**Task brief**
Whenever a line in the entries below contains the string "weight", copy that line.
•••••
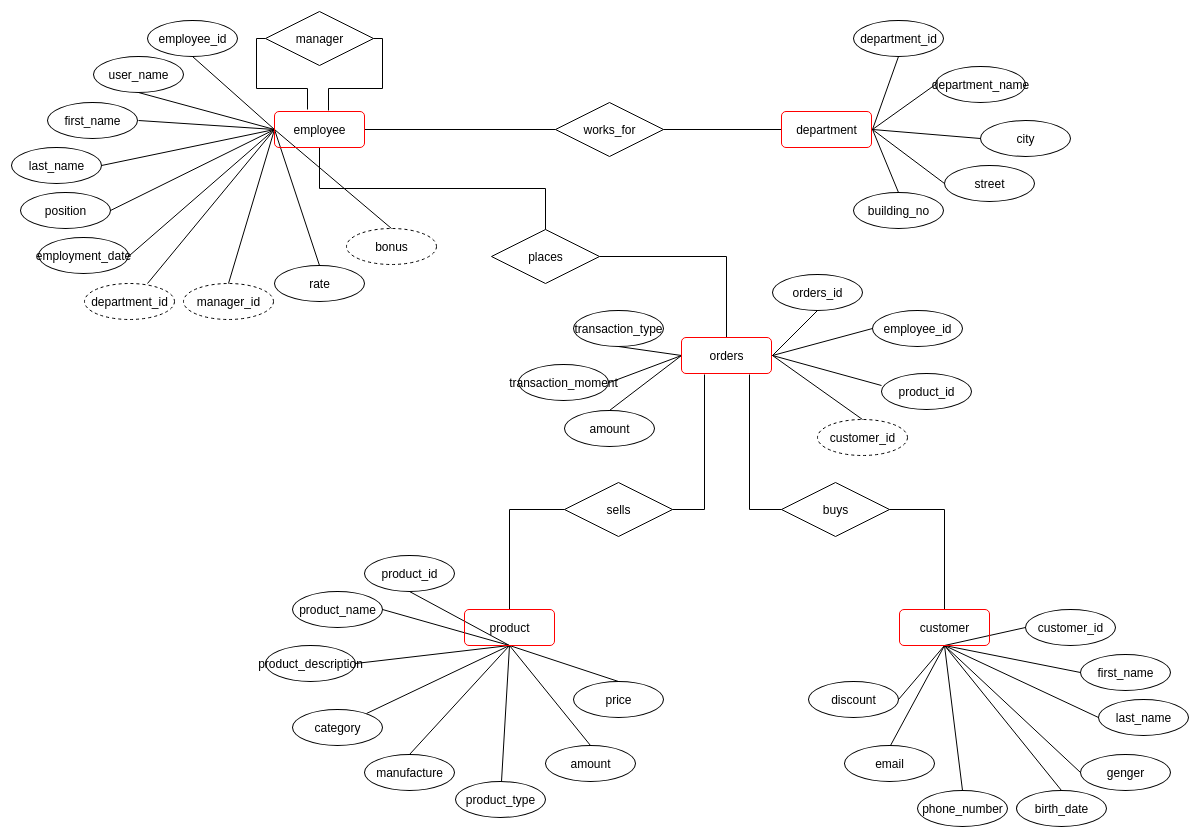
<!DOCTYPE html>
<html lang="en">
<head>
<meta charset="utf-8">
<title>Entity relationship diagram</title>
<style>
:root { --paper: #fff; --ink: #000; --entity: #f00; }
* { box-sizing: border-box; }
html, body { margin: 0; overflow: hidden; background: var(--paper); }
.diagram {
  position: relative; width: 1200px; height: 838px; overflow: hidden;
  background: var(--paper); color: var(--ink);
  font: 12px/14px "Liberation Sans", Arial, sans-serif;
}
.node {
  position: absolute; left: calc(var(--x) * 1px - 45px); top: calc(var(--y) * 1px - 18px);
  width: 91px; height: 37px;
  display: flex; align-items: center; justify-content: center; white-space: nowrap;
}
.attribute { border: 1px solid var(--ink); border-radius: 50%; }
.entity { border: 1px solid var(--entity); border-radius: 5px; }
.connections { position: absolute; left: 0; top: 0; fill: none; stroke: var(--ink); stroke-width: 1; }
.derived-outline { stroke-dasharray: 3 3; }
</style>
</head>
<body>
<main class="diagram">
  <svg class="connections" width="1200" height="838" viewBox="0 0 1200 838" aria-hidden="true">
    <defs>
      <polygon id="diamond" points="-54,0 0,-27 54,0 0,27"/>
      <ellipse id="oval" rx="45" ry="18"/>
    </defs>
    <g transform="translate(.5 .5)">
      <g class="relationship-outlines">
        <use href="#diamond" x="319" y="38"/>
        <use href="#diamond" x="609" y="129"/>
        <use href="#diamond" x="545" y="256"/>
        <use href="#diamond" x="618" y="509"/>
        <use href="#diamond" x="835" y="509"/>
      </g>
      <g class="derived-outline">
        <use href="#oval" x="391" y="246"/>
        <use href="#oval" x="129" y="301"/>
        <use href="#oval" x="228" y="301"/>
        <use href="#oval" x="862" y="437"/>
      </g>
      <g class="relationship-lines">
        <path d="M265 38H256V88H307V109"/>
        <path d="M373 38H382V88H328V110"/>
        <path d="M364 129H555M663 129H781"/>
        <path d="M319 147V188H545V229"/>
        <path d="M599 256H726V337"/>
        <path d="M704 374V509H672M564 509H509V609"/>
        <path d="M749 374V509H781M889 509H944V609"/>
      </g>
      <g class="employee-lines">
        <path d="M274 129L192 56M274 129L138 92M274 129L138 120M274 129L101 165M274 129L110 210M274 129L129 255M274 129L147 283M274 129L228 283M274 129L319 265M274 129L391 228"/>
      </g>
      <g class="department-lines">
        <path d="M872 129L898 56M872 129L935 84M872 129L980 138M872 129L944 183M872 129L898 192"/>
      </g>
      <g class="orders-lines">
        <path d="M681 355L618 346M681 355L609 382M681 355L609 410"/>
        <path d="M772 355L817 310M772 355L872 328M772 355L881 385M772 355L862 419"/>
      </g>
      <g class="product-lines">
        <path d="M509 645L409 591M509 645L382 609M509 645L355 663M509 645L366 713M509 645L409 754M509 645L501 781M509 645L590 745M509 645L618 681"/>
      </g>
      <g class="customer-lines">
        <path d="M944 645L1025 627M944 645L1080 672M944 645L1098 717M944 645L1080 772M944 645L1061 790M944 645L962 790M944 645L890 745M944 645L898 699"/>
      </g>
    </g>
  </svg>

  <section aria-label="employee">
    <strong class="node entity" style="--x:319;--y:129;font-weight:400">employee</strong>
    <span class="node attribute" style="--x:192;--y:38">employee_id</span>
    <span class="node attribute" style="--x:138;--y:74">user_name</span>
    <span class="node attribute" style="--x:92;--y:120">first_name</span>
    <span class="node attribute" style="--x:56;--y:165">last_name</span>
    <span class="node attribute" style="--x:65;--y:210">position</span>
    <span class="node attribute" style="--x:83;--y:255">employment_date</span>
    <span class="node derived" style="--x:129;--y:301">department_id</span>
    <span class="node derived" style="--x:228;--y:301">manager_id</span>
    <span class="node attribute" style="--x:319;--y:283">rate</span>
    <span class="node derived" style="--x:391;--y:246">bonus</span>
  </section>

  <section aria-label="department">
    <strong class="node entity" style="--x:826;--y:129;font-weight:400">department</strong>
    <span class="node attribute" style="--x:898;--y:38">department_id</span>
    <span class="node attribute" style="--x:980;--y:84">department_name</span>
    <span class="node attribute" style="--x:1025;--y:138">city</span>
    <span class="node attribute" style="--x:989;--y:183">street</span>
    <span class="node attribute" style="--x:898;--y:210">building_no</span>
  </section>

  <section aria-label="orders">
    <strong class="node entity" style="--x:726;--y:355;font-weight:400">orders</strong>
    <span class="node attribute" style="--x:618;--y:328">transaction_type</span>
    <span class="node attribute" style="--x:563;--y:382">transaction_moment</span>
    <span class="node attribute" style="--x:609;--y:428">amount</span>
    <span class="node attribute" style="--x:817;--y:292">orders_id</span>
    <span class="node attribute" style="--x:917;--y:328">employee_id</span>
    <span class="node attribute" style="--x:926;--y:391">product_id</span>
    <span class="node derived" style="--x:862;--y:437">customer_id</span>
  </section>

  <section aria-label="product">
    <strong class="node entity" style="--x:509;--y:627;font-weight:400">product</strong>
    <span class="node attribute" style="--x:409;--y:573">product_id</span>
    <span class="node attribute" style="--x:337;--y:609">product_name</span>
    <span class="node attribute" style="--x:310;--y:663">product_description</span>
    <span class="node attribute" style="--x:337;--y:727">category</span>
    <span class="node attribute" style="--x:409;--y:772">manufacture</span>
    <span class="node attribute" style="--x:500;--y:799">product_type</span>
    <span class="node attribute" style="--x:590;--y:763">amount</span>
    <span class="node attribute" style="--x:618;--y:699">price</span>
  </section>

  <section aria-label="customer">
    <strong class="node entity" style="--x:944;--y:627;font-weight:400">customer</strong>
    <span class="node attribute" style="--x:1070;--y:627">customer_id</span>
    <span class="node attribute" style="--x:1125;--y:672">first_name</span>
    <span class="node attribute" style="--x:1143;--y:717">last_name</span>
    <span class="node attribute" style="--x:1125;--y:772">genger</span>
    <span class="node attribute" style="--x:1061;--y:808">birth_date</span>
    <span class="node attribute" style="--x:962;--y:808">phone_number</span>
    <span class="node attribute" style="--x:889;--y:763">email</span>
    <span class="node attribute" style="--x:853;--y:699">discount</span>
  </section>

  <section aria-label="relationships">
    <span class="node relationship" style="--x:319;--y:38">manager</span>
    <span class="node relationship" style="--x:609;--y:129">works_for</span>
    <span class="node relationship" style="--x:545;--y:256">places</span>
    <span class="node relationship" style="--x:618;--y:509">sells</span>
    <span class="node relationship" style="--x:835;--y:509">buys</span>
  </section>
</main>
</body>
</html>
•••••
**Answer to this problem**
    <strong class="node entity" style="--x:319;--y:129;font-weight:400">employee</strong>
    <strong class="node entity" style="--x:826;--y:129;font-weight:400">department</strong>
    <strong class="node entity" style="--x:726;--y:355;font-weight:400">orders</strong>
    <strong class="node entity" style="--x:509;--y:627;font-weight:400">product</strong>
    <strong class="node entity" style="--x:944;--y:627;font-weight:400">customer</strong>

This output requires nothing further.